- What you need to do -
Work out how many lines below contain "discShadow", then write only that number.

- Records provided -

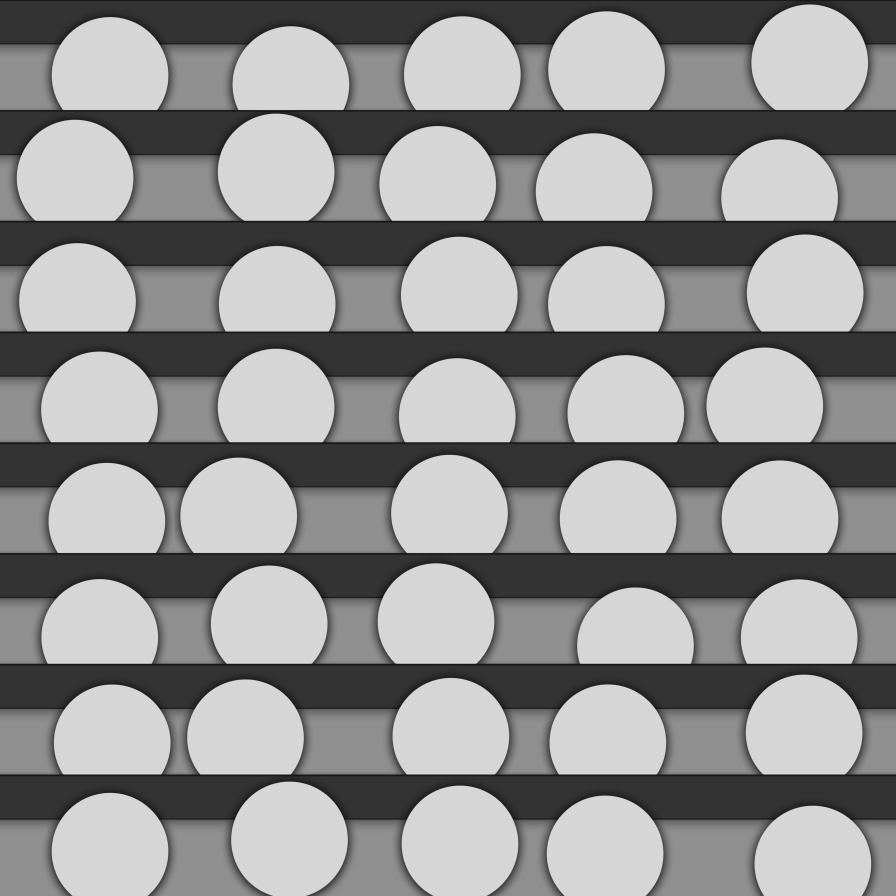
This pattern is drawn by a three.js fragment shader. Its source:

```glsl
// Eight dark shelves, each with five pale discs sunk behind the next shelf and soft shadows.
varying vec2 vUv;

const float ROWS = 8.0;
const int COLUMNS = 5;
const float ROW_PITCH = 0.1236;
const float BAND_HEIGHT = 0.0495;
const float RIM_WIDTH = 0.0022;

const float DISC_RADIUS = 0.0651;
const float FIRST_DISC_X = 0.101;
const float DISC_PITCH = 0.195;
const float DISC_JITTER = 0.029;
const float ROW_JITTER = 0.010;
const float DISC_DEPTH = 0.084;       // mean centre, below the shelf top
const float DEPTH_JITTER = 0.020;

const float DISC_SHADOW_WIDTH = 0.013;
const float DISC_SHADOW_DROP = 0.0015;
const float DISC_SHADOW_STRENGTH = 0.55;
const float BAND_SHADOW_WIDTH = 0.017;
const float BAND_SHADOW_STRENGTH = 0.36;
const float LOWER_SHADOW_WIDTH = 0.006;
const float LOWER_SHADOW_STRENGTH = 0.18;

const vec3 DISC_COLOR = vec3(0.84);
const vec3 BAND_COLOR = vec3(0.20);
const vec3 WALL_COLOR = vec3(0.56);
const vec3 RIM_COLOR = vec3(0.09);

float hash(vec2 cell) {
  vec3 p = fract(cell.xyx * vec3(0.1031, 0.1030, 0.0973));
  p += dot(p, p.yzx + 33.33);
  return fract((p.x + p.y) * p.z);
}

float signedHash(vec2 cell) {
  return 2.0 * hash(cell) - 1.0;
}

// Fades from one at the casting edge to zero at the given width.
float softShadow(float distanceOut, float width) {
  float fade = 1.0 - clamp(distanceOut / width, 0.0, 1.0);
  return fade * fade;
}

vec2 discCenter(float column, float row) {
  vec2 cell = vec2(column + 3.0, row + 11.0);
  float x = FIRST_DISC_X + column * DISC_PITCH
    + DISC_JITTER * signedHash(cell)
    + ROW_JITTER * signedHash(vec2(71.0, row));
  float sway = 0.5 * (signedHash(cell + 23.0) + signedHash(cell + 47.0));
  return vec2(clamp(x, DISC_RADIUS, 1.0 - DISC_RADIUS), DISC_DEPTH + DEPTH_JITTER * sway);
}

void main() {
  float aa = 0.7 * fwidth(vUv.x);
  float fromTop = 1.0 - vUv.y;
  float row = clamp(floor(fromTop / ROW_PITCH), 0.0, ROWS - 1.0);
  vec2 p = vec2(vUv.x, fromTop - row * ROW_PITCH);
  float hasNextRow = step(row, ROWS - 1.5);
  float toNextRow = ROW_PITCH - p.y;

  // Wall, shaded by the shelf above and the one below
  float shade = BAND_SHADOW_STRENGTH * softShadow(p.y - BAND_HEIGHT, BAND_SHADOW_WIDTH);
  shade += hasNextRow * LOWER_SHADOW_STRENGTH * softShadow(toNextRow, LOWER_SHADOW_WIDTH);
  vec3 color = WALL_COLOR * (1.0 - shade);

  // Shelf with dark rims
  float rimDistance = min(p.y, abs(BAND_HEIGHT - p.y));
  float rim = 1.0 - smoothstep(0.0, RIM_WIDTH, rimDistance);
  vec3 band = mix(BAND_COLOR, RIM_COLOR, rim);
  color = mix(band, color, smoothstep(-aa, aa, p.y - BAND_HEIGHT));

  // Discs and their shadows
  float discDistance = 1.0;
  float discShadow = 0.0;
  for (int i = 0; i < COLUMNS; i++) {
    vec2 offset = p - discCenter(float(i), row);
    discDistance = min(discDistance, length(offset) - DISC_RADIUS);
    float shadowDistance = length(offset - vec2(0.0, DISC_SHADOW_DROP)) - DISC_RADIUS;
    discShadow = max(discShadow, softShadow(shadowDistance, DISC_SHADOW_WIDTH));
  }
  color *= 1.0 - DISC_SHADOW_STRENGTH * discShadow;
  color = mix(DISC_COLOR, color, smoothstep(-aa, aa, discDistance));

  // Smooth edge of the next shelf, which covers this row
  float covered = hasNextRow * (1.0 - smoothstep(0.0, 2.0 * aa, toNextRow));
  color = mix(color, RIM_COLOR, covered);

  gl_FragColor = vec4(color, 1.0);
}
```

- Response -
3